**TASK PROMPT**
Find each line below containing the word "none" and copy it.
### TASK DATA ###
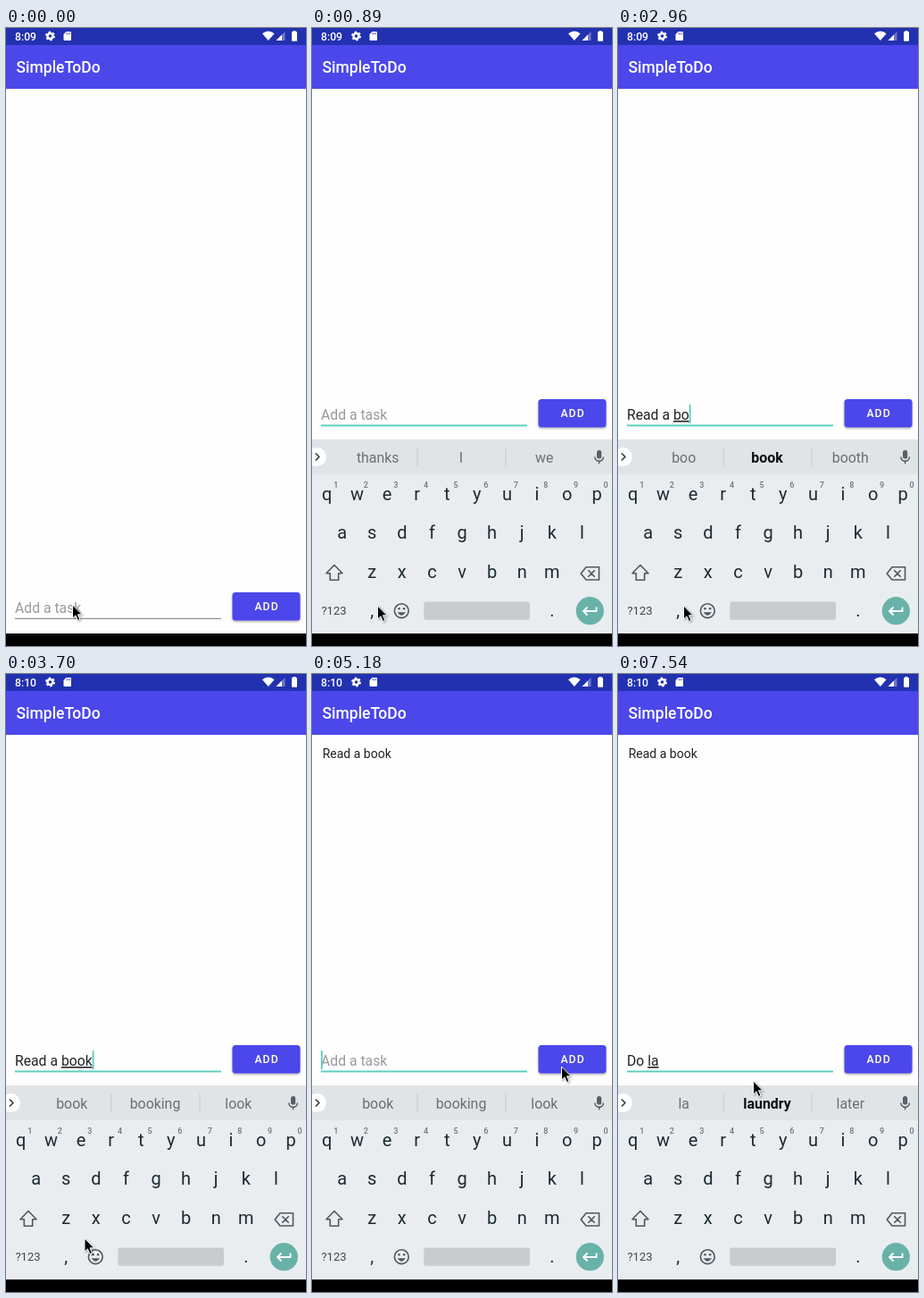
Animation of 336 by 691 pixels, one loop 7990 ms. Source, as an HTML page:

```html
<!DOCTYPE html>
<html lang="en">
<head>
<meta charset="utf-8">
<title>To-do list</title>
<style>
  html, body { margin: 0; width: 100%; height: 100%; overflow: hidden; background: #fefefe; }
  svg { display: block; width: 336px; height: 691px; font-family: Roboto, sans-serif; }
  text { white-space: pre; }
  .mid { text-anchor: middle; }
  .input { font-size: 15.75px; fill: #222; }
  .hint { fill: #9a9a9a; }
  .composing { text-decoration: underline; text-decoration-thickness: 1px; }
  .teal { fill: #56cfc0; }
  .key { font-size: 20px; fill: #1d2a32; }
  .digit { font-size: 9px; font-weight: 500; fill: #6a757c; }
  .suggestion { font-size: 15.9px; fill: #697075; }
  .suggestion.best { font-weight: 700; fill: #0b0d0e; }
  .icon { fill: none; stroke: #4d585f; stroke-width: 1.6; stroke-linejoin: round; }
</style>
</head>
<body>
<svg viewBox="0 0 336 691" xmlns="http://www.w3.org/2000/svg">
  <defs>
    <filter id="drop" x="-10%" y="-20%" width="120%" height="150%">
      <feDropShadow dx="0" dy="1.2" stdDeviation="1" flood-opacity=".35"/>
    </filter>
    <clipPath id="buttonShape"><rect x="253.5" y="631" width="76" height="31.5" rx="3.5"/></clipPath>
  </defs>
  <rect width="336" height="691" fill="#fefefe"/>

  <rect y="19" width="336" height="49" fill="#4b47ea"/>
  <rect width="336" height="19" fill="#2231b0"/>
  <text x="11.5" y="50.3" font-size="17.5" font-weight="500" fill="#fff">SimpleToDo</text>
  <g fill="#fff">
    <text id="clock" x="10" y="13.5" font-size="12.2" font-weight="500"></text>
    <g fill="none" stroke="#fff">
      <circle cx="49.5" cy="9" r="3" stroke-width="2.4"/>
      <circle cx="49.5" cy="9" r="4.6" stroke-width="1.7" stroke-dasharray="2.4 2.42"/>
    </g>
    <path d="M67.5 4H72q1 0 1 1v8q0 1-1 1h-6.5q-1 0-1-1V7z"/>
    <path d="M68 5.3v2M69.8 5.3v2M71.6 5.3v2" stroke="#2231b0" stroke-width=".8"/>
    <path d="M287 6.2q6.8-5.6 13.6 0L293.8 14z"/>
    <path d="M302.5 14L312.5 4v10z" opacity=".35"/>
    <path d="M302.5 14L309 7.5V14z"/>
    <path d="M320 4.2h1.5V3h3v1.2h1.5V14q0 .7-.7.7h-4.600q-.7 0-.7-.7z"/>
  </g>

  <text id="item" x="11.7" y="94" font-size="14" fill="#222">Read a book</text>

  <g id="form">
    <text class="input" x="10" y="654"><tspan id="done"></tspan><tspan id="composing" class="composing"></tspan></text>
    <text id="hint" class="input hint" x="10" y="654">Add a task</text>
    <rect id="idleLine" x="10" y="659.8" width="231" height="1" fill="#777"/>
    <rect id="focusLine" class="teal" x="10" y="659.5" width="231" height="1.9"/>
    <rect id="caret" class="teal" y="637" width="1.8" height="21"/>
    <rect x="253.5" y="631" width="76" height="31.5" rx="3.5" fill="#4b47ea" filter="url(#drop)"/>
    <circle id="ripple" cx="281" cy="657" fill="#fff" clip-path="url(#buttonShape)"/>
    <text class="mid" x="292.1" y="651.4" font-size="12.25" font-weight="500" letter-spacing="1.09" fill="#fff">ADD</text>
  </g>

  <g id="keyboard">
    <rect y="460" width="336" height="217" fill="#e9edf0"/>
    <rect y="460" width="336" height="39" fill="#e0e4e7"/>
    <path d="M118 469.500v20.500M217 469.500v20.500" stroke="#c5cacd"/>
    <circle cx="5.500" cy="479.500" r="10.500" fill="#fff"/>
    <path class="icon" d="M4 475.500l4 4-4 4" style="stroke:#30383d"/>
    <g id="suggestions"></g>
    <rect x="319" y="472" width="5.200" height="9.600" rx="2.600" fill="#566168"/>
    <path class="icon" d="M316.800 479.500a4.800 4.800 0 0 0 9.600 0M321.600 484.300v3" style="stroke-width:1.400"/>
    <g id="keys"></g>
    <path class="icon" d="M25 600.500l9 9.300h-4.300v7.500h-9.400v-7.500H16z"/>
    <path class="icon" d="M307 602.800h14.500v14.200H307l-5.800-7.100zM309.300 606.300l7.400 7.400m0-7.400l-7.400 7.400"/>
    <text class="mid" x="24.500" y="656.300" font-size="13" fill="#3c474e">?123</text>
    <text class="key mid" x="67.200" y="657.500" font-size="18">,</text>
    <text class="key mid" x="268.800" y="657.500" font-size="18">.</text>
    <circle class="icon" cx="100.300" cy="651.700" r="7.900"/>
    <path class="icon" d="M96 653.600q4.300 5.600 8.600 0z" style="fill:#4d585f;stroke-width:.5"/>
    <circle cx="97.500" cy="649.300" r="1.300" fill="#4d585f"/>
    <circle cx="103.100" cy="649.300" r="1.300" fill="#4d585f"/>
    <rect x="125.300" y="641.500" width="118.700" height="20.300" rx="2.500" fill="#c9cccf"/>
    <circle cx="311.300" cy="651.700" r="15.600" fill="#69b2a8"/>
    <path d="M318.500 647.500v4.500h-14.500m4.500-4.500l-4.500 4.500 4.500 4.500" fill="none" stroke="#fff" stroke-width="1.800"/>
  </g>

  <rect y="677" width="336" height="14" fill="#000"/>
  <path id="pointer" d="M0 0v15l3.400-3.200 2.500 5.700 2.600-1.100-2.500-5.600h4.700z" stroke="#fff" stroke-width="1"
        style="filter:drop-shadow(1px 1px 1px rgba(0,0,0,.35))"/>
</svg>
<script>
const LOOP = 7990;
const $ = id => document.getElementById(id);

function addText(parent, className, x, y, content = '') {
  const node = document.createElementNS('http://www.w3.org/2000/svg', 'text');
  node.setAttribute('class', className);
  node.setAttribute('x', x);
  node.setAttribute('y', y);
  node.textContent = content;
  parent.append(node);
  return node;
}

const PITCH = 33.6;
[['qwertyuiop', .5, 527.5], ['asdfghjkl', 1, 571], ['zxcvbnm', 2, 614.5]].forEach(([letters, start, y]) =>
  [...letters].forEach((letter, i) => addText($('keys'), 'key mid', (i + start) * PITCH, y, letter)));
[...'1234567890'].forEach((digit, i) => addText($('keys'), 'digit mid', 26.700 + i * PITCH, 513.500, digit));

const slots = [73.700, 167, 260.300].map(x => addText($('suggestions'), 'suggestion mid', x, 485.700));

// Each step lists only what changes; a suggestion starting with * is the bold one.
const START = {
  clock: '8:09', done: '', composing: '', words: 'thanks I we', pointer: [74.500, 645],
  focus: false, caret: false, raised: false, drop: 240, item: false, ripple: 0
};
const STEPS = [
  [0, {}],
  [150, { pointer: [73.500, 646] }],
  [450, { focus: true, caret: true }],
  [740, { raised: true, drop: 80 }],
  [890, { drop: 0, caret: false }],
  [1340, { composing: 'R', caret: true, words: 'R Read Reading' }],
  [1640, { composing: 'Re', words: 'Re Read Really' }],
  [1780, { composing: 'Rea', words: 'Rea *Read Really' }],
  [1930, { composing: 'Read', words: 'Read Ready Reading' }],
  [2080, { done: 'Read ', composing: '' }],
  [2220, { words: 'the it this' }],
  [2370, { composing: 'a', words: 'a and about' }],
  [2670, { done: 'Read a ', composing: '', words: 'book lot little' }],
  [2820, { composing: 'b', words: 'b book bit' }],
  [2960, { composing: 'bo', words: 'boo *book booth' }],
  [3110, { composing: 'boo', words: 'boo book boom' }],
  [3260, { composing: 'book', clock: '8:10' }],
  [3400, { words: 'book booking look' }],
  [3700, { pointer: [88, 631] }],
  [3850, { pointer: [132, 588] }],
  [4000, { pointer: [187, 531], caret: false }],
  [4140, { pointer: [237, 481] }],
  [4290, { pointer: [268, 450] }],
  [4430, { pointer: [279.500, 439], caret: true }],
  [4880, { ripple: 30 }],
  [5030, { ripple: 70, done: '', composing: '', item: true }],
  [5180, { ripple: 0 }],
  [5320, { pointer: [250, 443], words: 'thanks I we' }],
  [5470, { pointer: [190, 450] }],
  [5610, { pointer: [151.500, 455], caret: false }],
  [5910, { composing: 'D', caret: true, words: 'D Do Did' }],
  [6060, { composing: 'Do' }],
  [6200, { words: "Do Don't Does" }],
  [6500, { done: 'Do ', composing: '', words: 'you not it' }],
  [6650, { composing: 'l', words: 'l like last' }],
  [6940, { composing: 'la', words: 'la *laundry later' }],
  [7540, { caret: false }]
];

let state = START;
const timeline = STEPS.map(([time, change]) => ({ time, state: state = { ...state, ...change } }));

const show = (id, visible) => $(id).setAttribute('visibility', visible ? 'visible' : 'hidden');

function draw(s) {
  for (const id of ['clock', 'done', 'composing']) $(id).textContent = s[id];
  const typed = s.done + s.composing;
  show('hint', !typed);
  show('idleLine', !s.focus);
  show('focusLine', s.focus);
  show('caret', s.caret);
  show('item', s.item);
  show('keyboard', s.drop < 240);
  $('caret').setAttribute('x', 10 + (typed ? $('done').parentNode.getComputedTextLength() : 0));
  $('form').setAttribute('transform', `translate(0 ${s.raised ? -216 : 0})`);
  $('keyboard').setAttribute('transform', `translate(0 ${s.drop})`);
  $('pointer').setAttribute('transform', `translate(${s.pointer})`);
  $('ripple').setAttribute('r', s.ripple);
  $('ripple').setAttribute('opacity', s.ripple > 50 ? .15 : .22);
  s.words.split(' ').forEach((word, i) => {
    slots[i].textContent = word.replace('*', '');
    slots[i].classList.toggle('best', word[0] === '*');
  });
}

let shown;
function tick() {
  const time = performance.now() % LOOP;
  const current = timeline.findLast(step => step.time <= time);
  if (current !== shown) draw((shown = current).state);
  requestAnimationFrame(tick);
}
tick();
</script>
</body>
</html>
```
###
**YOUR RESPONSE**
  .icon { fill: none; stroke: #4d585f; stroke-width: 1.6; stroke-linejoin: round; }
    <g fill="none" stroke="#fff">
    <path d="M318.500 647.500v4.500h-14.500m4.500-4.500l-4.500 4.500 4.500 4.500" fill="none" stroke="#fff" stroke-width="1.800"/>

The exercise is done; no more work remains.